January 2017. 


329 million Americans rang in the new year, half a million Americans welcomed a misogynist into the White House, and 4.6 million Americans took to the streets in protest. 


The Women’s March of 2017 was the largest single-day protest recorded in U.S. history. Protestors screamed, sang, and spoke out against Trump’s accounts of sexual assault, police brutality, and any form of discrimination while championing equal pay, reproductive rights, environmental concerns, immigrant rights, and more. Throughout the rallying, there was a uniform beauty in this chaos of inclusion. 


What many do not know, however, is that a Women’s March has been held every year since Trump’s inauguration. And what are we still fighting for? Not surprisingly, the exact. same. things. 


Three years later, Trump still sits in the Oval Office, women still do not receive equal pay, the Equal Rights Amendment still has not been passed, and the list goes on. This past January, I was fortunate enough to rebel against these injustices in the D.C. streets for the 2020 Women’s March. I metroed (I’m just going to go ahead and make that a verb) to Freedom Plaza and was met by a sea of people decked out in their bright pink attire, signs proudly thrust into the air as snow fell from the sky.  


Yes, it was cold and dreary, but that didn’t stop anyone. Protestors gathered around to learn an anthem taught by the Chilean protest group “LaTesis,” about rape and oppression. We chanted until our voices went horse, marched with (it felt like) frostbitten toes, and belted out the lyrics to FDT by YG. 


It is hard to put into words what it felt like to be there. Here is my best shot at it: I felt an overwhelming sense of pride, amidst all the struggles that our society is currently facing. The people there were unified in their dedication, and that was simply all we needed to bring us together. Marchers seemed ready to go to battle if the time ever came—with the sticks on their signs as their only ammunition and the megaphones shielding their faces as their only protection. Who knows what my 6-mile walk and “We Have the Right to be Heard” poster really did, but regardless, I felt like I was a part of something bigger—something that would change the course of history for the better. 

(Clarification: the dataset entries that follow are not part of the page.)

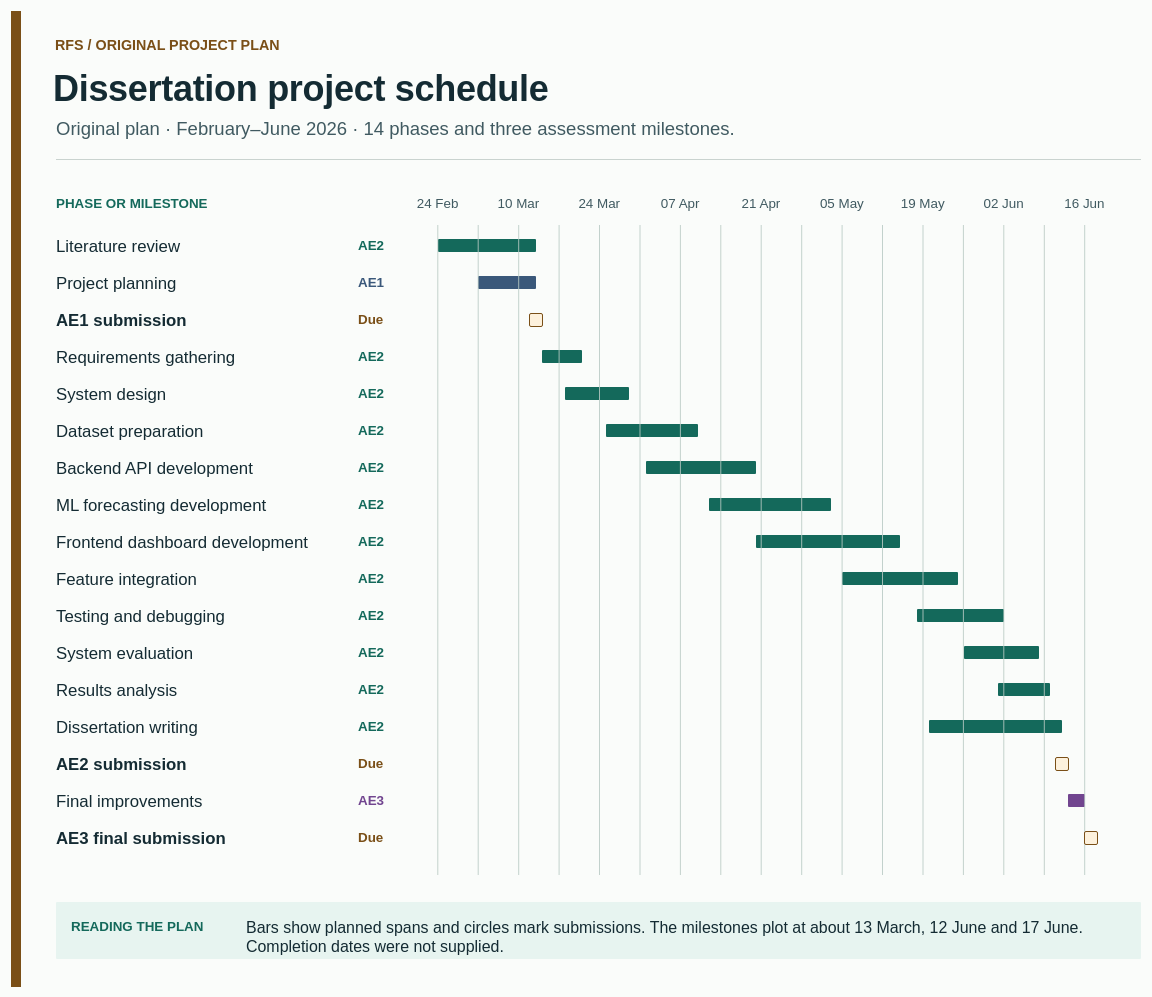
<!DOCTYPE html>
<html lang="en">
<head>
<meta charset="utf-8">
<title>Dissertation project schedule</title>
<style>
:root {
  --paper: #fafcfa;
  --ink: #142b33;
  --muted: #405a61;
  --green: #14695b;
  --blue: #3a587a;
  --purple: #71458f;
  --brown: #7a4f17;
  --cream: #fdf1dc;
  --rule: #c9d3cf;
  --gridline: #b9cac4;
  --mint: #e7f4f0;
  --day: 5.776px;
}
* { box-sizing: border-box; margin: 0; padding: 0; }
html, body { width: 1152px; height: 997px; overflow: hidden; background: var(--paper); }
body {
  position: relative;
  padding: 35px 11px 0 56px;
  color: var(--ink);
  font-family: "Liberation Sans", Arial, sans-serif;
}
.spine { position: absolute; left: 10.5px; top: 10.5px; width: 10px; height: 976.5px; background: var(--brown); }
header { height: 124.5px; border-bottom: 1px solid var(--rule); }
.eyebrow { margin-left: -1px; font-size: 14.3px; line-height: 20px; font-weight: 700; color: var(--brown); }
h1 { margin: 12px 0 0 -3px; font-size: 36px; line-height: 44px; letter-spacing: -0.3px; }
.subtitle { margin-top: 7px; font-size: 18.5px; line-height: 22px; color: var(--muted); }

.schedule { position: relative; height: 742.5px; padding-top: 33px; }
.row { display: grid; grid-template-columns: 302px 80px 1fr; align-items: center; height: 37px; }
.row.axis { height: 22px; margin-bottom: 12.5px; font-size: 13.4px; }
.axis h2 { grid-column: 1 / 3; font-size: 13.4px; color: var(--green); }
.dates { display: grid; grid-template-columns: repeat(9, 80.86px); margin-left: -40.9px; text-align: center; color: var(--muted); }
.label { padding-top: 3px; font-size: 16.8px; line-height: 22px; font-weight: 400; }
.tag { font-size: 13.4px; line-height: 18px; font-weight: 700; color: var(--tone); }
.bar {
  width: calc(var(--days) * var(--day));
  height: 13.5px;
  margin-left: calc(var(--from) * var(--day));
  border-radius: 1px;
  background: var(--tone);
}
.due-mark {
  position: relative;
  z-index: 2;
  width: 14px;
  height: 14px;
  margin-left: calc(var(--from) * var(--day) - 7px);
  border: 1.4px solid var(--brown);
  border-radius: 2px;
  background: var(--cream);
}
.ae1 { --tone: var(--blue); }
.ae2 { --tone: var(--green); }
.ae3 { --tone: var(--purple); }
.due { --tone: var(--brown); }
.due .label { font-weight: 700; }
.gridlines { position: absolute; left: 381px; top: 65.5px; width: 660px; height: 650px; z-index: 1; stroke: var(--gridline); opacity: .85; }

.note { display: flex; height: 56.5px; padding: 0 15px; background: var(--mint); border-radius: 1px; }
.note h2 { width: 175px; padding-top: 15px; font-size: 13.4px; line-height: 20px; color: var(--green); }
.note p { padding-top: 16px; font-size: 15.95px; line-height: 19.3px; white-space: nowrap; }
</style>
</head>
<body>
<div class="spine"></div>

<header>
  <p class="eyebrow">RFS / ORIGINAL PROJECT PLAN</p>
  <h1>Dissertation project schedule</h1>
  <p class="subtitle">Original plan · February–June 2026 · 14 phases and three assessment milestones.</p>
</header>

<main class="schedule">
  <div class="row axis">
    <h2>PHASE OR MILESTONE</h2>
    <div class="dates">
      <span>24 Feb</span><span>10 Mar</span><span>24 Mar</span><span>07 Apr</span><span>21 Apr</span><span>05 May</span><span>19 May</span><span>02 Jun</span><span>16 Jun</span>
    </div>
  </div>

  <div class="row ae2"><span class="label">Literature review</span><span class="tag">AE2</span><div class="bar" style="--from:0;--days:17"></div></div>
  <div class="row ae1"><span class="label">Project planning</span><span class="tag">AE1</span><div class="bar" style="--from:7;--days:10"></div></div>
  <div class="row due"><span class="label">AE1 submission</span><span class="tag">Due</span><div class="due-mark" style="--from:17"></div></div>
  <div class="row ae2"><span class="label">Requirements gathering</span><span class="tag">AE2</span><div class="bar" style="--from:18;--days:7"></div></div>
  <div class="row ae2"><span class="label">System design</span><span class="tag">AE2</span><div class="bar" style="--from:22;--days:11"></div></div>
  <div class="row ae2"><span class="label">Dataset preparation</span><span class="tag">AE2</span><div class="bar" style="--from:29;--days:16"></div></div>
  <div class="row ae2"><span class="label">Backend API development</span><span class="tag">AE2</span><div class="bar" style="--from:36;--days:19"></div></div>
  <div class="row ae2"><span class="label">ML forecasting development</span><span class="tag">AE2</span><div class="bar" style="--from:47;--days:21"></div></div>
  <div class="row ae2"><span class="label">Frontend dashboard development</span><span class="tag">AE2</span><div class="bar" style="--from:55;--days:25"></div></div>
  <div class="row ae2"><span class="label">Feature integration</span><span class="tag">AE2</span><div class="bar" style="--from:70;--days:20"></div></div>
  <div class="row ae2"><span class="label">Testing and debugging</span><span class="tag">AE2</span><div class="bar" style="--from:83;--days:15"></div></div>
  <div class="row ae2"><span class="label">System evaluation</span><span class="tag">AE2</span><div class="bar" style="--from:91;--days:13"></div></div>
  <div class="row ae2"><span class="label">Results analysis</span><span class="tag">AE2</span><div class="bar" style="--from:97;--days:9"></div></div>
  <div class="row ae2"><span class="label">Dissertation writing</span><span class="tag">AE2</span><div class="bar" style="--from:85;--days:23"></div></div>
  <div class="row due"><span class="label">AE2 submission</span><span class="tag">Due</span><div class="due-mark" style="--from:108"></div></div>
  <div class="row ae3"><span class="label">Final improvements</span><span class="tag">AE3</span><div class="bar" style="--from:109;--days:3"></div></div>
  <div class="row due"><span class="label">AE3 final submission</span><span class="tag">Due</span><div class="due-mark" style="--from:113"></div></div>

  <svg class="gridlines" viewBox="0 0 660 650" aria-hidden="true">
    <defs><line id="week" x1="0.8" y1="0" x2="0.8" y2="650"/></defs>
    <use href="#week"/>
    <use href="#week" x="40.4"/>
    <use href="#week" x="80.9"/>
    <use href="#week" x="121.3"/>
    <use href="#week" x="161.7"/>
    <use href="#week" x="202.2"/>
    <use href="#week" x="242.6"/>
    <use href="#week" x="283"/>
    <use href="#week" x="323.4"/>
    <use href="#week" x="363.9"/>
    <use href="#week" x="404.3"/>
    <use href="#week" x="444.7"/>
    <use href="#week" x="485.2"/>
    <use href="#week" x="525.6"/>
    <use href="#week" x="566"/>
    <use href="#week" x="606.5"/>
    <use href="#week" x="646.9"/>
  </svg>
</main>

<footer class="note">
  <h2>READING THE PLAN</h2>
  <p>Bars show planned spans and circles mark submissions. The milestones plot at about 13 March, 12 June and 17 June.<br>Completion dates were not supplied.</p>
</footer>
</body>
</html>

What did I take from the experience? One, I will certainly be going back next year. But two, that while women continue to struggle, suppressed within this paternalistic society, we are not alone. There are people out there willing to speak out and fight for our rights, as well as continued efforts to fight against inequality. 


Our bodies may be cold, but our souls are on fire.